At the beginning of this year’s CES show, I posted a podcast about 8K televisions. I basically said, don’t buy one. I stand behind that, even though I’ve now seen the televisions and I have to admit, they look gorgeous. The reasons I gave are good ones: there’s no content and there isn’t likely to be. The price-to-value equation isn’t there. But, since you’re likely to see a lot more discussion about 8K, it might be time to go into some more detail.
What is 8K television?
8K television has a resolution of 7680×4320, which is four times the number of dots as 4K. This graphic from Wikipedia shows the relative number of pixels between current TV formats:
This picture and others like it have been around for years to show people how much more detail is possible with different kinds of TVs. However what it doesn’t account for is the actual content itself.
There is no 8K content right now other than a few test broadcasts. Just like the way that HDTVs make SD content look its best, you can use an 8K television to get the best possible quality out of lesser resolutions. The TV can even create smooth lines where none exist, giving you an impression that the image looks better.

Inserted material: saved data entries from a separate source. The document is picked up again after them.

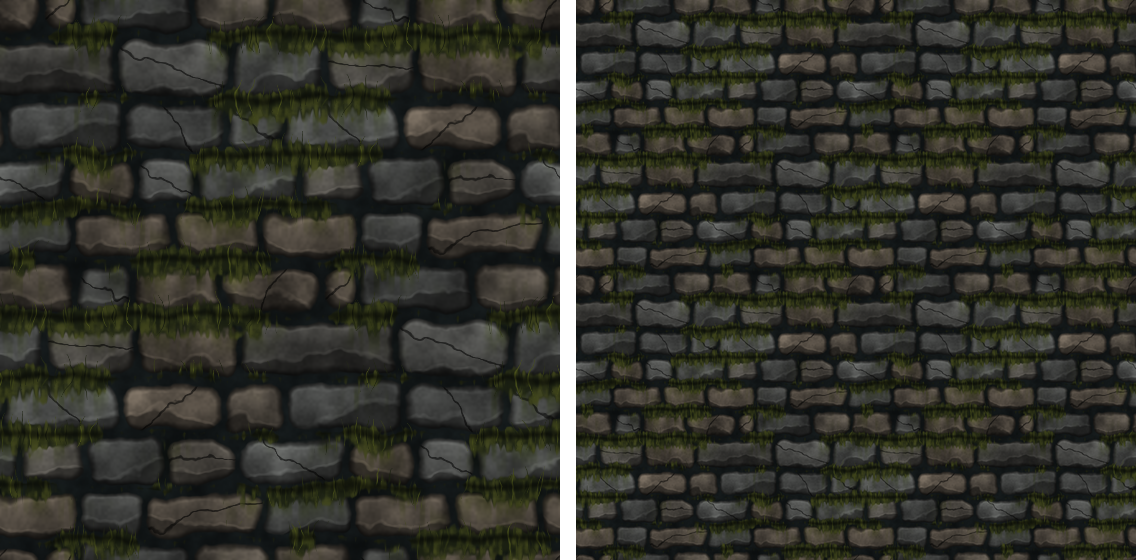
Left: one tile. Right: repeated 2 by 2.
Give the GLSL for this texture, as a Shadertoy shader.

```glsl
// Old dark stone wall: ten courses of worn, rounded blocks with moss and grass in the joints.
// Five courses are generated, then repeated half a width aside; every hash and noise
// wraps on that same staggered lattice, so the wall tiles without a seam.

const float COURSES = 5.0;
const float FIRST_JOINT = 0.0365;
const float JOINT_SHIFT[5] = float[5](0.0, -0.006, -0.0117, -0.0135, 0.001);
const float STONE_COUNT[5] = float[5](6.0, 7.0, 6.0, 5.0, 7.0);
const float ROW_PHASE[5] = float[5](0.098, 0.029, 0.039, 0.072, 0.104);

const vec3 WARM_STONE = vec3(0.35, 0.318, 0.28);
const vec3 COOL_STONE = vec3(0.275, 0.28, 0.275);
const vec3 GAP = vec3(0.07, 0.088, 0.092);
const vec3 MOSS_DARK = vec3(0.105, 0.125, 0.065);
const vec3 MOSS_LIGHT = vec3(0.25, 0.27, 0.105);
const vec3 GRASS = vec3(0.31, 0.34, 0.11);

float hash(vec2 c) {
    vec3 q = fract(c.xyx * vec3(0.1031, 0.1030, 0.0973));
    q += dot(q, q.yzx + 33.33);
    return fract((q.x + q.y) * q.z);
}

// Folds a noise cell onto the staggered lattice; n holds even cell counts.
vec2 wrapCell(vec2 c, vec2 n) {
    float k = floor(2.0 * c.y / n.y);
    return vec2(mod(c.x + 0.5 * k * n.x, n.x), c.y - 0.5 * k * n.y);
}

float noise(vec2 uv, vec2 n) {
    vec2 c = floor(uv * n), f = fract(uv * n);
    f = f * f * (3.0 - 2.0 * f);
    vec2 e = vec2(1.0, 0.0);
    float low = mix(hash(wrapCell(c, n)), hash(wrapCell(c + e, n)), f.x);
    float high = mix(hash(wrapCell(c + e.yx, n)), hash(wrapCell(c + 1.0, n)), f.x);
    return mix(low, high, f.y);
}

float fbm(vec2 uv, vec2 n) {
    float sum = 0.0, weight = 0.533;
    for (int i = 0; i < 4; i++) {
        sum += weight * noise(uv, n);
        n *= 2.0;
        weight *= 0.5;
    }
    return sum;
}

float rowId(float r) { return r - COURSES * floor(r / COURSES); }

float jointHeight(float r) {
    return FIRST_JOINT + 0.1 * r + JOINT_SHIFT[int(rowId(r) + 0.5)];
}

float stoneEdge(float i, float id, float count) {
    return i + 0.66 * (hash(vec2(mod(i, count), id + 11.0)) - 0.5);
}

float roundBox(vec2 p, vec2 size, float radius) {
    vec2 q = abs(p) - size + radius;
    return length(max(q, 0.0)) + min(max(q.x, q.y), 0.0) - radius;
}

// Grass strokes leaving joint r; returns coverage and tint.
vec2 blades(float x, float dist, float r, float soft) {
    const float CELLS = 90.0;
    x += 0.5 * floor(r / COURSES);
    vec2 best = vec2(0.0);
    for (int j = -2; j <= 2; j++) {
        float cell = floor(x * CELLS) + float(j);
        vec2 key = vec2(mod(cell, CELLS), rowId(r) + 40.0);
        float tint = hash(key + 17.0);
        float reach = 0.01 + 0.028 * hash(key + 31.0);
        float root = (cell + hash(key)) / CELLS;
        float bend = (hash(key + 53.0) - 0.5) * dist * (0.3 + 12.0 * dist);
        float width = 0.0016 * (1.0 - dist / reach);
        float mask = smoothstep(width + soft, width - soft, abs(x - root - bend));
        mask *= step(dist, reach);
        if (mask > best.x) best = vec2(mask, tint);
    }
    return best;
}

// Stone face: q is the offset from its centre, d the distance to its outline.
vec3 stoneColor(vec2 uv, vec2 q, vec2 halfSize, float d, vec2 seed) {
    vec2 local = q / halfSize;
    float mottle = fbm(uv, vec2(24.0)), grain = noise(uv, vec2(180.0));
    vec3 color = mix(COOL_STONE, WARM_STONE, smoothstep(0.25, 0.65, seed.x));
    color *= (0.82 + 0.3 * seed.y) * (0.62 + 0.7 * mottle + 0.12 * grain);
    color *= 0.96 + 0.14 * local.y;
    // Chipped lower facet with a pale lip
    float chip = local.y + 0.55 + 1.3 * (fbm(uv, vec2(14.0)) - 0.5) + (seed.x - 0.5) * local.x;
    color *= mix(0.68, 1.0, smoothstep(-0.06, 0.06, chip));
    color *= 1.0 + 0.16 * smoothstep(0.12, 0.0, abs(chip - 0.12));
    // Diagonal crack on some stones
    float angle = 0.5 + 2.2 * seed.x;
    float crack = abs(dot(q, vec2(cos(angle), sin(angle))) + 0.03 * (mottle - 0.5));
    color *= 1.0 - 0.55 * step(0.55, seed.y) * smoothstep(0.003, 0.0006, crack);
    // Worn rim, lit from above
    color *= 1.0 + 0.18 * smoothstep(0.006, 0.0, abs(d + 0.009)) * smoothstep(0.2, 0.9, local.y);
    return color * mix(0.45, 1.0, smoothstep(0.0, -0.013, d));
}

void mainImage(out vec4 fragColor, in vec2 fragCoord) {
    vec2 uv = fragCoord / iResolution.xy;
    float soft = 0.7 / iResolution.y;
    vec2 wobble = vec2(fbm(uv, vec2(18.0)), fbm(uv + vec2(0.37, 0.13), vec2(18.0))) - 0.5;
    vec2 p = uv + 0.026 * wobble;

    // Course and stone under this point
    float r = floor((p.y - FIRST_JOINT) * 10.0);
    if (p.y < jointHeight(r)) r -= 1.0;
    else if (p.y >= jointHeight(r + 1.0)) r += 1.0;
    float id = rowId(r), x = p.x + 0.5 * floor(r / COURSES);
    float count = STONE_COUNT[int(id + 0.5)], phase = ROW_PHASE[int(id + 0.5)];
    float u = (x - phase) * count, i = floor(u);
    if (u < stoneEdge(i, id, count)) i -= 1.0;
    else if (u >= stoneEdge(i + 1.0, id, count)) i += 1.0;
    vec2 key = vec2(mod(i, count), id);
    vec2 seed = vec2(hash(key + 3.0), hash(key + 71.0));
    vec2 low = vec2(stoneEdge(i, id, count) / count + phase, jointHeight(r));
    vec2 high = vec2(stoneEdge(i + 1.0, id, count) / count + phase, jointHeight(r + 1.0));
    float below = p.y - low.y, above = high.y - p.y;
    high.y -= 0.01 * seed.x;
    vec2 q = vec2(x, p.y) - 0.5 * (low + high), halfSize = 0.5 * (high - low) - vec2(0.005, 0.008);
    float d = roundBox(q, halfSize, 0.018 + 0.01 * seed.y);

    // Stones over the dark gaps
    vec3 color = GAP * (0.6 + 0.8 * fbm(uv, vec2(40.0)));
    color = mix(color, stoneColor(uv, q, halfSize, d, seed), smoothstep(0.001 + soft, -0.003, d));
    color *= 0.72 + 0.5 * fbm(uv, vec2(6.0));

    // Damp green streaks, then moss and grass
    float lush = smoothstep(0.39, 0.66, fbm(uv + 0.21, vec2(8.0)));
    float streak = noise(uv, vec2(110.0, 14.0)), fiber = noise(uv, vec2(170.0, 60.0));
    float stain = lush * smoothstep(0.085, 0.01, above) * smoothstep(0.2, 0.75, streak);
    color = mix(color, color * vec3(0.72, 0.8, 0.48), stain);
    float growth = lush + 0.6 * (fiber - 0.5) - min(above / 0.042, below / 0.022);
    float depth = mix(0.5, 1.0, smoothstep(0.0, 0.012, min(above, below)));
    vec3 moss = mix(MOSS_DARK, MOSS_LIGHT, smoothstep(0.35, 0.8, 0.5 * fiber + 0.5 * fbm(uv, vec2(48.0))));
    color = mix(color, moss * depth, 0.9 * smoothstep(0.0, 0.35, growth));
    vec2 up = blades(p.x, below, r, soft), down = blades(p.x, above, r + 1.0, soft);
    vec2 grass = up.x > down.x ? up : down;
    color = mix(color, mix(MOSS_DARK, GRASS, grass.y * grass.y) * depth, grass.x * smoothstep(0.15, 0.6, lush));
    fragColor = vec4(color, 1.0);
}
```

However, none of that makes up for the fact that there just isn’t any detail there. If you were to stand right up against an 8K television you’d see that there simply isn’t any detail other than what you get in the 4K or HD signal. In true 8K, you would be able to read tiny letters and see tiny details like you can with your phone. Phones use ultra-high definition screens so that everything looks smooth. Of course it’s the tiny letters where you can really see the difference.

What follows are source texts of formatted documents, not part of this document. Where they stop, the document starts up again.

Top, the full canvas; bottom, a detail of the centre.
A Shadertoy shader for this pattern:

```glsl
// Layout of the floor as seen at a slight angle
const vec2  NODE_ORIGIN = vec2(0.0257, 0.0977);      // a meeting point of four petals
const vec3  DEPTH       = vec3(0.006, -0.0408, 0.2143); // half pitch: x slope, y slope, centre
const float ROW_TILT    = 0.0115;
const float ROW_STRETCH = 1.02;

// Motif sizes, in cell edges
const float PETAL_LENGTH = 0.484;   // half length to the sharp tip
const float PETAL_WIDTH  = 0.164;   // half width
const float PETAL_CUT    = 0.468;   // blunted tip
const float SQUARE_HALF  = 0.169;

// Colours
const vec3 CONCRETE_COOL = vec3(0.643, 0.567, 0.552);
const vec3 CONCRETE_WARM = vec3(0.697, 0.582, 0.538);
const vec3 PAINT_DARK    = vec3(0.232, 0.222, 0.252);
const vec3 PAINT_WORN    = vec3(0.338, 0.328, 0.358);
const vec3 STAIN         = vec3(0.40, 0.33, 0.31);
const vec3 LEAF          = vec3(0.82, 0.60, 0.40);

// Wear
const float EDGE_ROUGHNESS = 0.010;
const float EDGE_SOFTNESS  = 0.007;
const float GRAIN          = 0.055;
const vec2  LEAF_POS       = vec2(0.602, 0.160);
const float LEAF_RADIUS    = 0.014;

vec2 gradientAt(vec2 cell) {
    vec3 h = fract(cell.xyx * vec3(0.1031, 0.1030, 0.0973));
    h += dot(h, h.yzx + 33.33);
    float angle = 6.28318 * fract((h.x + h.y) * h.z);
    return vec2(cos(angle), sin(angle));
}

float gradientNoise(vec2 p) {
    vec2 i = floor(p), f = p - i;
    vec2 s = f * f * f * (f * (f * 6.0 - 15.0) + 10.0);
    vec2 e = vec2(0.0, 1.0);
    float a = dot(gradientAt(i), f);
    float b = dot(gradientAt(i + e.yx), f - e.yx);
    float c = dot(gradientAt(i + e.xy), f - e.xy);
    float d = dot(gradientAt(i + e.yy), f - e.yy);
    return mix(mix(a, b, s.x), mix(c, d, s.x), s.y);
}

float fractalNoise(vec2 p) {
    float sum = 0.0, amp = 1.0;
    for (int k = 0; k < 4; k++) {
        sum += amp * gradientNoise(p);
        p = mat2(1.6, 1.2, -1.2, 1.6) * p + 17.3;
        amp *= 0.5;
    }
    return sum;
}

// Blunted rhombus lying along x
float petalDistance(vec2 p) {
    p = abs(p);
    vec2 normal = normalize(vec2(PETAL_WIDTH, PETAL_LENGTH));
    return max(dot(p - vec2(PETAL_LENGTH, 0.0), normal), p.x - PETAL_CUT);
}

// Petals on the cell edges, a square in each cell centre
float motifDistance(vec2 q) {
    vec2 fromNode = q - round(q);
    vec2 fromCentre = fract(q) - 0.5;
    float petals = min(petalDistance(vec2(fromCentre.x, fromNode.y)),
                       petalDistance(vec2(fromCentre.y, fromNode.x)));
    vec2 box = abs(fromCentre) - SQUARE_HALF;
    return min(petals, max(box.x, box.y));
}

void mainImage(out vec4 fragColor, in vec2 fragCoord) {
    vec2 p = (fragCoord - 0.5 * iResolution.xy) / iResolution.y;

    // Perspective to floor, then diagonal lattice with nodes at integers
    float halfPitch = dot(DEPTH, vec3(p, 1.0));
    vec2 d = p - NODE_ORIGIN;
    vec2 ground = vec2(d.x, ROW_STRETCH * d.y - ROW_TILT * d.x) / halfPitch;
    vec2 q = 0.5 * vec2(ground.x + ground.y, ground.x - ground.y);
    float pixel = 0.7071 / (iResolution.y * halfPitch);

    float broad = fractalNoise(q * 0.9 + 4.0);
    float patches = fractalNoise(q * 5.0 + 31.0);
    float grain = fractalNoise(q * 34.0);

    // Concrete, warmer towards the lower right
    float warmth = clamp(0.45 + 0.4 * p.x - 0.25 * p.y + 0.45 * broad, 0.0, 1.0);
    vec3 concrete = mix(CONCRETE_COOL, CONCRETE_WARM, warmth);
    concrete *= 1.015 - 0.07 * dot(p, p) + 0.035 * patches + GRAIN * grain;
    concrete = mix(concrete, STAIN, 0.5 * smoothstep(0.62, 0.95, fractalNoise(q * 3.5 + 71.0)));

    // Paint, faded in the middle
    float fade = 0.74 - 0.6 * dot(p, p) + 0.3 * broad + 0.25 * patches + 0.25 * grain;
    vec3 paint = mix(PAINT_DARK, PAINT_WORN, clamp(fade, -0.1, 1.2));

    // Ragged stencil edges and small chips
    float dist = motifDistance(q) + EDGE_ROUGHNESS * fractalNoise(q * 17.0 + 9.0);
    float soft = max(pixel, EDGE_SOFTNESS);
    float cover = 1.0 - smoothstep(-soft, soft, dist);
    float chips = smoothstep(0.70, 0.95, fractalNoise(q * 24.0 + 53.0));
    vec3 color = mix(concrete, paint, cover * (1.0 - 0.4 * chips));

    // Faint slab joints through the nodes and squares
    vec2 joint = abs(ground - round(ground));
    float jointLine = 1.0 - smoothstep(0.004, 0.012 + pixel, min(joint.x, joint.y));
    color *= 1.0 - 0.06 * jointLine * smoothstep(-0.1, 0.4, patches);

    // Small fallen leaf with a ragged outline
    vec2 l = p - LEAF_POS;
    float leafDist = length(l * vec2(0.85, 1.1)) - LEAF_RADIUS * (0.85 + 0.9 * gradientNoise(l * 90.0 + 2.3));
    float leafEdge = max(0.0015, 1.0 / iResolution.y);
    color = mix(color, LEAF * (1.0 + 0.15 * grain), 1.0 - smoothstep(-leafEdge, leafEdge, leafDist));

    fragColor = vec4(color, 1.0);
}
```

Where will 8K even be used?
I think that you’ll see 8K for digital signage. This was one of the first markets to really embrace HD and 4K when it came out. With 8K you can have larger and larger signs which still look highly realistic. Although the video playback may be HD or even worse, the letters on fixed signage will be nice and clear. This will help you out in airports, restaurants and shops where it really makes a difference. You’ll be able to see fine letters and read the sign with less eyestrain.

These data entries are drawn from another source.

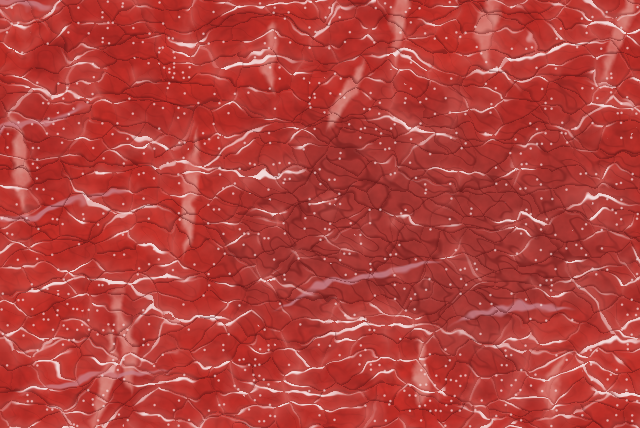
Give the GLSL for this texture, as a Shadertoy shader.

```glsl
const vec3 FRESH_RED  = vec3(0.745, 0.180, 0.150);
const vec3 DEEP_RED   = vec3(0.630, 0.150, 0.140);
const vec3 DULL_RED   = vec3(0.620, 0.215, 0.200);
const vec3 CRACK_RED  = vec3(0.370, 0.080, 0.080);
const vec3 BLUSH_PINK = vec3(0.830, 0.400, 0.370);
const vec3 FAT_PINK   = vec3(0.870, 0.610, 0.570);
const vec3 SILVER     = vec3(0.780, 0.520, 0.560);
const vec3 GLOSS      = vec3(0.960, 0.880, 0.880);

const vec2 LARGE_CELLS = vec2(5.5, 8.5);
const vec2 SMALL_CELLS = vec2(13.0, 20.0);
const float LARGE_SEAM = 0.0062;
const float SMALL_SEAM = 0.0040;
const vec2 DULL_CENTRE = vec2(1.02, 0.47);
const vec2 GRAIN_DIR = vec2(0.83, -0.56);
const int STREAKS = 11;
const int VEINS = 6;

vec2 hash22(vec2 p) {
    vec3 q = fract(p.xyx * vec3(0.1031, 0.1030, 0.0973));
    q += dot(q, q.yzx + 33.33);
    return fract((q.xx + q.yz) * q.zy);
}

float corner(vec2 cell, vec2 offset) {
    return dot(hash22(cell) * 2.0 - 1.0, offset);
}

float gradientNoise(vec2 p) {
    vec2 i = floor(p), f = p - i, o = vec2(1.0, 0.0);
    vec2 u = f * f * f * (f * (f * 6.0 - 15.0) + 10.0);
    return mix(mix(corner(i, f), corner(i + o, f - o), u.x),
               mix(corner(i + o.yx, f - o.yx), corner(i + o.xx, f - o.xx), u.x), u.y);
}

float fbm(vec2 p) {
    float sum = 0.0, amp = 0.6;
    for (int i = 0; i < 4; i++) {
        sum += amp * gradientNoise(p);
        p = mat2(1.6, 1.2, -1.2, 1.6) * p + 7.3;
        amp *= 0.5;
    }
    return sum;
}

// Voronoi: x = distance to the nearest border, yz = border normal
vec3 cellBorder(vec2 p) {
    vec2 base = floor(p), nearest = vec2(0.0);
    float best = 9.0;
    for (int k = 0; k < 9; k++) {
        vec2 g = base + vec2(k % 3 - 1, k / 3 - 1);
        vec2 r = g + hash22(g) - p;
        if (dot(r, r) < best) { best = dot(r, r); nearest = r; }
    }
    vec3 border = vec3(9.0, 0.0, 1.0);
    for (int k = 0; k < 25; k++) {
        vec2 g = base + vec2(k % 5 - 2, k / 5 - 2);
        vec2 r = g + hash22(g) - p, d = r - nearest;
        if (dot(d, d) < 0.0001) continue;
        vec2 n = normalize(d);
        float e = dot(0.5 * (r + nearest), n);
        if (e < border.x) border = vec3(e, n);
    }
    return border;
}

// Seams: dark on the upper lip, blushed around, wet gloss on the lower lip
vec3 addSeams(vec3 col, vec2 p, vec2 scale, float width, float cover, float px) {
    vec3 b = cellBorder(p * scale);
    float e = b.x / length(b.yz * scale);
    float mask = smoothstep(-0.08, 0.28, gradientNoise(p * scale * 0.9 + 4.7) + cover);
    float lit = smoothstep(0.15, 0.75, b.z);
    float crack = 1.0 - smoothstep(0.0, width + px, e);
    col = mix(col, CRACK_RED, 0.5 * crack * smoothstep(-0.2, 0.7, -b.z));
    col = mix(col, BLUSH_PINK, 0.6 * mask * exp(-e / (3.0 * width)));
    float thick = width * mask * (0.6 + 1.1 * gradientNoise(p * 45.0));
    float line = 1.0 - smoothstep(thick - px, thick + px, abs(e - 0.6 * width));
    return mix(col, GLOSS, 0.95 * line * lit * mask);
}

void mainImage(out vec4 fragColor, in vec2 fragCoord) {
    float px = 1.0 / iResolution.y;
    float aspect = iResolution.x * px;
    vec2 p = fragCoord * px;
    vec2 fine = vec2(gradientNoise(p * 30.0), gradientNoise(p * 30.0 + 17.0));
    vec2 w = p + 0.07 * vec2(fbm(p * 5.0), fbm(p * 5.0 + 31.0)) + 0.012 * fine;

    // Muscle colour with a duller patch
    float reach = length((p - DULL_CENTRE) * vec2(0.9, 1.5)) + 0.35 * fbm(p * 4.0);
    float dull = 1.0 - smoothstep(0.22, 0.62, reach);
    vec3 col = mix(DEEP_RED, FRESH_RED, clamp(0.65 + 1.3 * fbm(p * 5.0 + 9.0), 0.0, 1.0));
    col = mix(col, DULL_RED, 0.85 * dull);
    col *= 1.0 + 0.16 * fbm(p * 40.0) + 0.12 * fbm(w * 14.0);
    col = mix(col, BLUSH_PINK, 0.4 * smoothstep(0.12, 0.5, fbm(w * vec2(11.0, 7.0) + 3.0)));

    // Fine slanted creases
    vec2 grain = vec2(dot(w, GRAIN_DIR), dot(w, vec2(-GRAIN_DIR.y, GRAIN_DIR.x)));
    float crease = 1.0 - smoothstep(0.0, 0.07, abs(gradientNoise(grain * vec2(13.0, 30.0))));
    col = mix(col, CRACK_RED, crease * (0.12 + 0.3 * dull));

    // Steep streaks of fat
    for (int i = 0; i < STREAKS; i++) {
        vec2 h = hash22(vec2(i, 7)), k = hash22(vec2(i, 23));
        vec2 q = w - vec2((float(i) + h.x) / float(STREAKS) * aspect, h.y);
        vec2 dir = normalize(vec2(0.6 * k.x - 0.1, 1.0));
        float along = dot(q, dir) / mix(0.05, 0.17, k.y);
        float across = abs(q.x * dir.y - q.y * dir.x) + 0.012 * fbm(p * 25.0);
        float width = 0.017 * (1.0 - along * along);
        float fat = 1.0 - smoothstep(width - 0.008, width + 0.008, across);
        vec3 tint = mix(BLUSH_PINK, FAT_PINK, clamp(0.7 + 1.5 * fbm(p * 22.0), 0.0, 1.0));
        col = mix(col, tint, 0.85 * fat * smoothstep(-0.006, 0.008, width));
    }

    // Long bowed silver veins
    for (int i = 0; i < VEINS; i++) {
        vec2 h = hash22(vec2(i, 41)), k = hash22(vec2(i, 59));
        vec2 q = w - vec2(h.x * aspect, (float(i) + h.y) / float(VEINS));
        float bow = q.y - mix(-0.15, 0.6, k.x) * q.x + 0.7 * q.x * q.x;
        float width = 0.006 * (1.0 - pow(q.x / mix(0.12, 0.26, k.y), 2.0));
        float vein = 1.0 - smoothstep(width - px, width + 2.0 * px, abs(bow));
        col = mix(col, SILVER, 0.8 * vein * smoothstep(0.0, 0.003, width));
    }

    // Wet seams, denser near the bottom
    float wet = 0.1 * (1.0 - smoothstep(0.1, 0.4, p.y));
    col = addSeams(col, w, LARGE_CELLS, LARGE_SEAM, 0.04 + wet - 0.08 * dull, px);
    col = addSeams(col, w + 5.0, SMALL_CELLS, SMALL_SEAM, wet - 0.06 * dull, px);

    // Scattered glints
    vec2 cell = floor(p * 85.0), seed = hash22(cell + 3.0);
    float spot = length(fract(p * 85.0) - 0.3 - 0.4 * hash22(cell)) / 85.0;
    float glint = 1.0 - smoothstep(0.001, 0.001 + 1.5 * px, spot);
    float chance = 0.05 + 0.25 * max(0.0, gradientNoise(p * 6.0) + wet);
    col = mix(col, GLOSS, 0.7 * glint * step(seed.x, chance));

    fragColor = vec4(clamp(col, 0.0, 1.0), 1.0);
}
```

I also suppose that you’ll see 8K in gaming but it’s going to be a few years before you see consumer level devices that can really render in 8K. In fact it’s just been a few years since you started to see game boxes that put out 4K.
Even if you have the money…
I said this in the podcast and I’ll say it again. We are at a very early stage with 8K. I guarantee there will be changes and you’ll find that today’s 8K TVs become obsolete quickly. They same thing happened with HD and 4K when they came out.
If you literally have nothing else to spend the money on, that’s fine but just don’t expect a return on your investment. Today’s 8K TVs will give way to “whatever’s next” very quickly.